MATERIAL FOR THE TASK:
- Opening Delimiter -

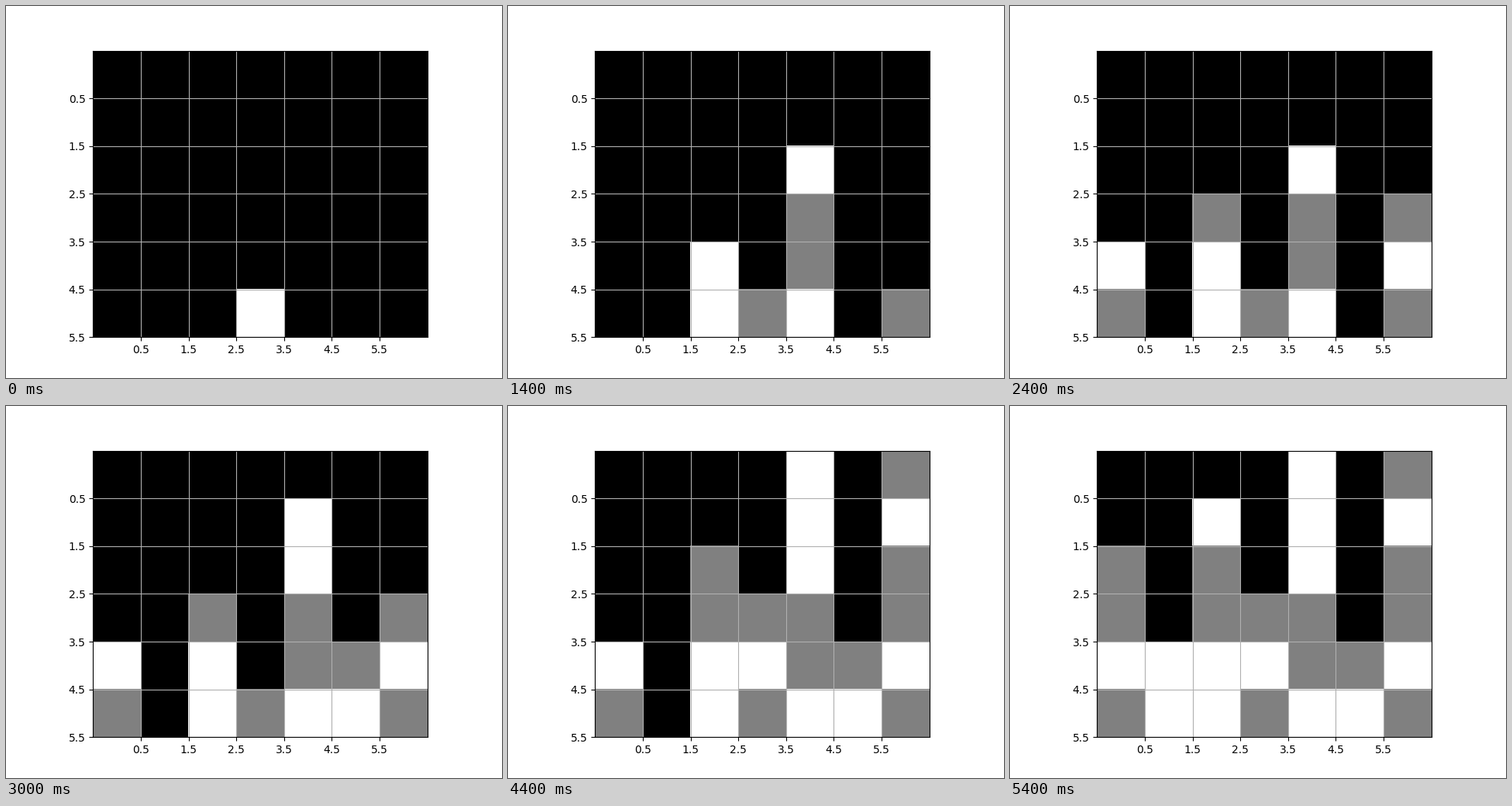
Recreate the animation shown at these times as a matplotlib script. Size 640 px wide and 480 px high, loop 5.6 s.

```python
import numpy as np
import matplotlib.pyplot as plt
from matplotlib.animation import FuncAnimation

ROWS, COLS = 6, 7
STEP_MS = 200

# Column chosen on each turn; the two players alternate.
MOVES = [3, 4, 4, 2, 6, 2, 4, 4, 0, 0, 2, 6, 6, 5,
         5, 4, 6, 3, 2, 6, 3, 4, 6, 1, 0, 2, 0, 1]


def board_after(turns):
    """Drop the first pieces one by one and return the board."""
    board = np.zeros((ROWS, COLS))
    for turn, col in enumerate(MOVES[:turns]):
        row = np.flatnonzero(board[:, col] == 0)[-1]
        board[row, col] = 1 + turn % 2
    return board


fig, ax = plt.subplots(figsize=(6.4, 4.8), dpi=100)
image = ax.imshow(board_after(1), cmap="gray")
ax.set_xticks(np.arange(0.5, COLS - 1))
ax.set_yticks(np.arange(0.5, ROWS))
ax.grid(True)


def draw(frame):
    board = board_after(frame + 1)
    image.set_data(board)
    # The brightest value is always white, even with a single piece.
    image.set_clim(0, board.max())
    return [image]


anim = FuncAnimation(fig, draw, frames=len(MOVES), interval=STEP_MS,
                     repeat=True, repeat_delay=0)
plt.show()
```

- Closing Delimiter -

ABOUT THIS EXERCISE:
Reproduce the records exactly, images excluded.

RESPONSE AREA:
Recreate the animation shown at these times as a matplotlib script. Size 640 px wide and 480 px high, loop 5.6 s.

```python
import numpy as np
import matplotlib.pyplot as plt
from matplotlib.animation import FuncAnimation

ROWS, COLS = 6, 7
STEP_MS = 200

# Column chosen on each turn; the two players alternate.
MOVES = [3, 4, 4, 2, 6, 2, 4, 4, 0, 0, 2, 6, 6, 5,
         5, 4, 6, 3, 2, 6, 3, 4, 6, 1, 0, 2, 0, 1]


def board_after(turns):
    """Drop the first pieces one by one and return the board."""
    board = np.zeros((ROWS, COLS))
    for turn, col in enumerate(MOVES[:turns]):
        row = np.flatnonzero(board[:, col] == 0)[-1]
        board[row, col] = 1 + turn % 2
    return board


fig, ax = plt.subplots(figsize=(6.4, 4.8), dpi=100)
image = ax.imshow(board_after(1), cmap="gray")
ax.set_xticks(np.arange(0.5, COLS - 1))
ax.set_yticks(np.arange(0.5, ROWS))
ax.grid(True)


def draw(frame):
    board = board_after(frame + 1)
    image.set_data(board)
    # The brightest value is always white, even with a single piece.
    image.set_clim(0, board.max())
    return [image]


anim = FuncAnimation(fig, draw, frames=len(MOVES), interval=STEP_MS,
                     repeat=True, repeat_delay=0)
plt.show()
```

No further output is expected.